# [What you should do]
The entries that follow should be repeated exactly, with no pictures kept.

# [Entries shown]
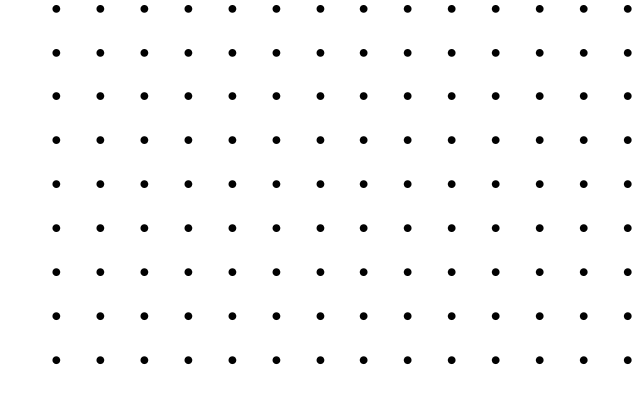
A Shadertoy shader for this pattern:

```glsl
const vec2 DOT_COUNT = vec2(14.0, 9.0);
const vec2 FIRST_DOT = vec2(0.1374, 0.1215);
const float PITCH = 0.10736;
const float DOT_RADIUS = 0.0094;
const float SEAM_INDEX = 7.0;
const float SEAM_SHIFT = 0.002;
const vec3 PAPER = vec3(1.0);
const vec3 INK = vec3(0.002);

// Dots from the seam onward sit slightly closer to the origin
vec2 dotCenter(vec2 index, vec2 first, float pitch, float shift) {
    return first + index * pitch - shift * step(vec2(SEAM_INDEX), index);
}

// Signed distance to the nearest dot of a bounded grid
float dotGrid(vec2 p, vec2 count, vec2 first, float pitch, float radius) {
    vec2 index = clamp(round((p - first) / pitch), vec2(0.0), count - 1.0);
    return length(p - dotCenter(index, first, pitch, SEAM_SHIFT)) - radius;
}

float coverage(float distanceToEdge, float pixelSize) {
    return clamp(0.5 - distanceToEdge / pixelSize, 0.0, 1.0);
}

void mainImage(out vec4 fragColor, in vec2 fragCoord) {
    // One unit is the canvas height
    float pixelSize = 1.0 / iResolution.y;
    vec2 p = fragCoord * pixelSize;

    float d = dotGrid(p, DOT_COUNT, FIRST_DOT, PITCH, DOT_RADIUS);
    fragColor = vec4(mix(PAPER, INK, coverage(d, pixelSize)), 1.0);
}
```
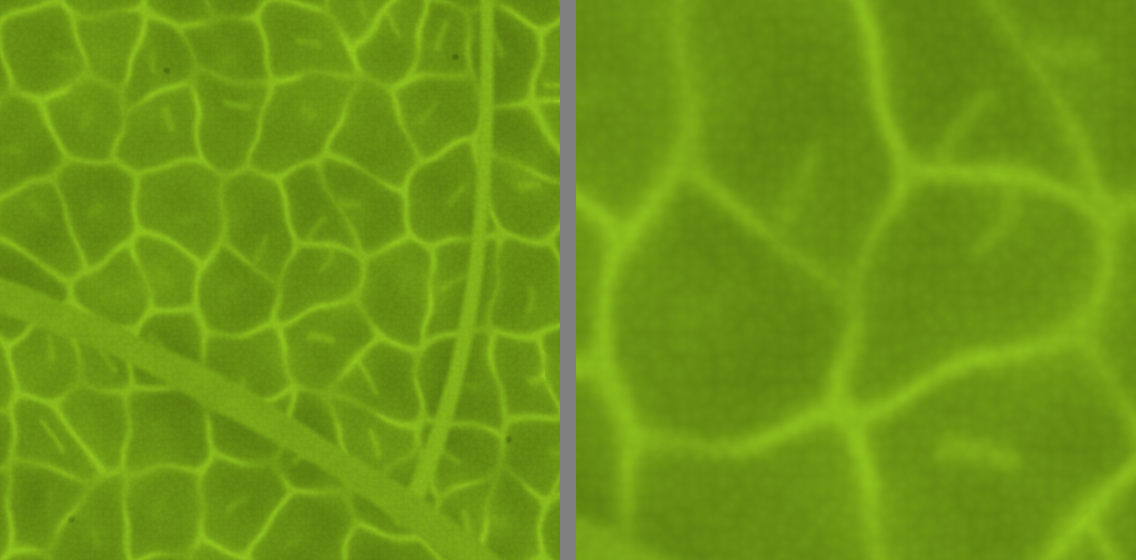
Left, the full canvas; right, a detail of the centre.
This texture is drawn by a Shadertoy shader. Its source:

```glsl
#define CELLS 7.6
#define VEIN_WIDTH 0.0075
#define HALO_WIDTH 0.023
#define MIDRIB_HALF 0.027
#define SIDE_HALF 0.011
#define BLADE_TONE 0.20
#define GRAIN 0.20
#define SHADOW_GREEN vec3(0.34, 0.47, 0.055)
#define VEIN_GREEN vec3(0.58, 0.79, 0.12)

vec2 hash2(vec2 p) {
    vec3 q = fract(p.xyx * vec3(0.1031, 0.1030, 0.0973));
    q += dot(q, q.yzx + 33.33);
    return fract((q.xx + q.yz) * q.zy);
}

vec2 site(vec2 id) {
    return id + 0.12 + 0.76 * hash2(id + 17.0);
}

// Offset to the nearest site (xy) and the id of its cell (zw)
vec4 nearestSite(vec2 p) {
    vec2 base = floor(p);
    vec4 nearest = vec4(9.0);
    for (int j = -1; j <= 1; j++)
    for (int i = -1; i <= 1; i++) {
        vec2 id = base + vec2(i, j);
        vec2 offset = site(id) - p;
        if (dot(offset, offset) < dot(nearest.xy, nearest.xy)) nearest = vec4(offset, id);
    }
    return nearest;
}

// Distance to the cell border, with rounded junctions
float borderDistance(vec4 nearest) {
    float sum = 0.0;
    for (int j = -2; j <= 2; j++)
    for (int i = -2; i <= 2; i++) {
        if (i == 0 && j == 0) continue;
        vec2 step2 = site(nearest.zw + vec2(i, j)) - site(nearest.zw);
        float d = dot(nearest.xy + 0.5 * step2, normalize(step2));
        sum += exp(-28.0 * d);
    }
    return max(-log(sum) / 28.0, 0.0);
}

float segmentDistance(vec2 p, vec2 end) {
    return length(p - end * clamp(dot(p, end) / dot(end, end), 0.0, 1.0));
}

float mottle(vec2 p) {
    float a = sin(p.x + 1.7 * sin(p.y * 0.8 + 0.6));
    float b = sin(p.y * 1.3 + 1.4 * sin(p.x * 1.1 + 2.0));
    return 0.5 * (a + b);
}

float bell(float d, float width) {
    return exp(-d * d / (width * width));
}

void mainImage(out vec4 fragColor, in vec2 fragCoord) {
    vec2 uv = fragCoord / iResolution.y;

    // Gently bent network of small veins
    vec2 bent = uv + 0.010 * sin(uv.yx * vec2(19.0, 23.0) + vec2(1.0, 4.0))
                   + 0.003 * sin(uv.yx * vec2(71.0, 63.0) + uv * 30.0);
    vec2 grid = bent * CELLS * vec2(1.06, 0.94);
    vec4 nearest = nearestSite(grid);
    float border = borderDistance(nearest) / CELLS;
    float strength = mix(0.3, 1.0, smoothstep(-0.65, 0.3, mottle(uv * 27.0)));

    // Blade with soft light and dark patches
    float tone = BLADE_TONE + 0.075 * mottle(uv * 13.0 + 5.0) + 0.05 * mottle(uv.yx * 41.0);
    tone += 0.07 * (hash2(nearest.zw).x - 0.5) * smoothstep(0.0, 0.03, border);
    tone += 0.20 * exp(-border / HALO_WIDTH) + 0.40 * strength * bell(border, VEIN_WIDTH);

    // Free-ending veinlets inside the cells
    vec2 random = hash2(nearest.zw + 51.0);
    float angle = 6.2832 * random.x;
    vec2 tip = 0.24 * (0.4 + random.y) * vec2(cos(angle), sin(angle));
    float stub = segmentDistance(-nearest.xy, tip) / CELLS;
    tone += 0.30 * random.y * bell(stub, VEIN_WIDTH) + 0.07 * bell(stub, HALO_WIDTH);

    // Side vein climbing from the midrib
    float fall = 1.0 - uv.y;
    float midrib = (uv.y - 0.473 + 0.356 * uv.x + 0.232 * uv.x * uv.x)
                 / length(vec2(1.0, 0.356 + 0.464 * uv.x));
    float side = abs(uv.x - 0.87 + 0.185 * fall * fall * fall)
               / length(vec2(1.0, 0.555 * fall * fall));
    float sideHalf = SIDE_HALF + 0.007 * fall * fall;
    float above = smoothstep(-0.01, 0.01, midrib);
    float sideCover = above * smoothstep(sideHalf + 0.007, sideHalf - 0.006, side);
    tone -= 0.05 * above * bell(side - sideHalf - 0.012, 0.018);
    tone = mix(tone, 0.61 + 0.10 * bell(side, sideHalf), sideCover);

    // Broad midrib, dimmer than the small veins
    float ribHalf = MIDRIB_HALF + 0.003 * sin(uv.x * 17.0 + 1.0);
    float rib = abs(midrib);
    float ribCover = smoothstep(ribHalf + 0.007, ribHalf - 0.007, rib);
    tone -= 0.06 * (1.0 - sideCover) * bell(rib - ribHalf - 0.014, 0.02);
    tone = mix(tone, 0.53 + 0.04 * mottle(uv * 60.0), ribCover);

    // Fine cellular grain and a few dark specks
    float grain = length(nearestSite(uv * 130.0).xy) + length(nearestSite(uv * 75.0 + 9.0).xy);
    tone += GRAIN * 0.5 * (0.82 - grain);
    float speck = length(nearestSite(uv * 2.0 + 30.0).xy);
    tone -= 0.35 * smoothstep(0.018, 0.004, speck);

    fragColor = vec4(mix(SHADOW_GREEN, VEIN_GREEN, clamp(tone, -0.3, 1.05)), 1.0);
}
```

# [The completed task]
A Shadertoy shader for this pattern:

```glsl
const vec2 DOT_COUNT = vec2(14.0, 9.0);
const vec2 FIRST_DOT = vec2(0.1374, 0.1215);
const float PITCH = 0.10736;
const float DOT_RADIUS = 0.0094;
const float SEAM_INDEX = 7.0;
const float SEAM_SHIFT = 0.002;
const vec3 PAPER = vec3(1.0);
const vec3 INK = vec3(0.002);

// Dots from the seam onward sit slightly closer to the origin
vec2 dotCenter(vec2 index, vec2 first, float pitch, float shift) {
    return first + index * pitch - shift * step(vec2(SEAM_INDEX), index);
}

// Signed distance to the nearest dot of a bounded grid
float dotGrid(vec2 p, vec2 count, vec2 first, float pitch, float radius) {
    vec2 index = clamp(round((p - first) / pitch), vec2(0.0), count - 1.0);
    return length(p - dotCenter(index, first, pitch, SEAM_SHIFT)) - radius;
}

float coverage(float distanceToEdge, float pixelSize) {
    return clamp(0.5 - distanceToEdge / pixelSize, 0.0, 1.0);
}

void mainImage(out vec4 fragColor, in vec2 fragCoord) {
    // One unit is the canvas height
    float pixelSize = 1.0 / iResolution.y;
    vec2 p = fragCoord * pixelSize;

    float d = dotGrid(p, DOT_COUNT, FIRST_DOT, PITCH, DOT_RADIUS);
    fragColor = vec4(mix(PAPER, INK, coverage(d, pixelSize)), 1.0);
}
```
Left, the full canvas; right, a detail of the centre.
This texture is drawn by a Shadertoy shader. Its source:

```glsl
#define CELLS 7.6
#define VEIN_WIDTH 0.0075
#define HALO_WIDTH 0.023
#define MIDRIB_HALF 0.027
#define SIDE_HALF 0.011
#define BLADE_TONE 0.20
#define GRAIN 0.20
#define SHADOW_GREEN vec3(0.34, 0.47, 0.055)
#define VEIN_GREEN vec3(0.58, 0.79, 0.12)

vec2 hash2(vec2 p) {
    vec3 q = fract(p.xyx * vec3(0.1031, 0.1030, 0.0973));
    q += dot(q, q.yzx + 33.33);
    return fract((q.xx + q.yz) * q.zy);
}

vec2 site(vec2 id) {
    return id + 0.12 + 0.76 * hash2(id + 17.0);
}

// Offset to the nearest site (xy) and the id of its cell (zw)
vec4 nearestSite(vec2 p) {
    vec2 base = floor(p);
    vec4 nearest = vec4(9.0);
    for (int j = -1; j <= 1; j++)
    for (int i = -1; i <= 1; i++) {
        vec2 id = base + vec2(i, j);
        vec2 offset = site(id) - p;
        if (dot(offset, offset) < dot(nearest.xy, nearest.xy)) nearest = vec4(offset, id);
    }
    return nearest;
}

// Distance to the cell border, with rounded junctions
float borderDistance(vec4 nearest) {
    float sum = 0.0;
    for (int j = -2; j <= 2; j++)
    for (int i = -2; i <= 2; i++) {
        if (i == 0 && j == 0) continue;
        vec2 step2 = site(nearest.zw + vec2(i, j)) - site(nearest.zw);
        float d = dot(nearest.xy + 0.5 * step2, normalize(step2));
        sum += exp(-28.0 * d);
    }
    return max(-log(sum) / 28.0, 0.0);
}

float segmentDistance(vec2 p, vec2 end) {
    return length(p - end * clamp(dot(p, end) / dot(end, end), 0.0, 1.0));
}

float mottle(vec2 p) {
    float a = sin(p.x + 1.7 * sin(p.y * 0.8 + 0.6));
    float b = sin(p.y * 1.3 + 1.4 * sin(p.x * 1.1 + 2.0));
    return 0.5 * (a + b);
}

float bell(float d, float width) {
    return exp(-d * d / (width * width));
}

void mainImage(out vec4 fragColor, in vec2 fragCoord) {
    vec2 uv = fragCoord / iResolution.y;

    // Gently bent network of small veins
    vec2 bent = uv + 0.010 * sin(uv.yx * vec2(19.0, 23.0) + vec2(1.0, 4.0))
                   + 0.003 * sin(uv.yx * vec2(71.0, 63.0) + uv * 30.0);
    vec2 grid = bent * CELLS * vec2(1.06, 0.94);
    vec4 nearest = nearestSite(grid);
    float border = borderDistance(nearest) / CELLS;
    float strength = mix(0.3, 1.0, smoothstep(-0.65, 0.3, mottle(uv * 27.0)));

    // Blade with soft light and dark patches
    float tone = BLADE_TONE + 0.075 * mottle(uv * 13.0 + 5.0) + 0.05 * mottle(uv.yx * 41.0);
    tone += 0.07 * (hash2(nearest.zw).x - 0.5) * smoothstep(0.0, 0.03, border);
    tone += 0.20 * exp(-border / HALO_WIDTH) + 0.40 * strength * bell(border, VEIN_WIDTH);

    // Free-ending veinlets inside the cells
    vec2 random = hash2(nearest.zw + 51.0);
    float angle = 6.2832 * random.x;
    vec2 tip = 0.24 * (0.4 + random.y) * vec2(cos(angle), sin(angle));
    float stub = segmentDistance(-nearest.xy, tip) / CELLS;
    tone += 0.30 * random.y * bell(stub, VEIN_WIDTH) + 0.07 * bell(stub, HALO_WIDTH);

    // Side vein climbing from the midrib
    float fall = 1.0 - uv.y;
    float midrib = (uv.y - 0.473 + 0.356 * uv.x + 0.232 * uv.x * uv.x)
                 / length(vec2(1.0, 0.356 + 0.464 * uv.x));
    float side = abs(uv.x - 0.87 + 0.185 * fall * fall * fall)
               / length(vec2(1.0, 0.555 * fall * fall));
    float sideHalf = SIDE_HALF + 0.007 * fall * fall;
    float above = smoothstep(-0.01, 0.01, midrib);
    float sideCover = above * smoothstep(sideHalf + 0.007, sideHalf - 0.006, side);
    tone -= 0.05 * above * bell(side - sideHalf - 0.012, 0.018);
    tone = mix(tone, 0.61 + 0.10 * bell(side, sideHalf), sideCover);

    // Broad midrib, dimmer than the small veins
    float ribHalf = MIDRIB_HALF + 0.003 * sin(uv.x * 17.0 + 1.0);
    float rib = abs(midrib);
    float ribCover = smoothstep(ribHalf + 0.007, ribHalf - 0.007, rib);
    tone -= 0.06 * (1.0 - sideCover) * bell(rib - ribHalf - 0.014, 0.02);
    tone = mix(tone, 0.53 + 0.04 * mottle(uv * 60.0), ribCover);

    // Fine cellular grain and a few dark specks
    float grain = length(nearestSite(uv * 130.0).xy) + length(nearestSite(uv * 75.0 + 9.0).xy);
    tone += GRAIN * 0.5 * (0.82 - grain);
    float speck = length(nearestSite(uv * 2.0 + 30.0).xy);
    tone -= 0.35 * smoothstep(0.018, 0.004, speck);

    fragColor = vec4(mix(SHADOW_GREEN, VEIN_GREEN, clamp(tone, -0.3, 1.05)), 1.0);
}
```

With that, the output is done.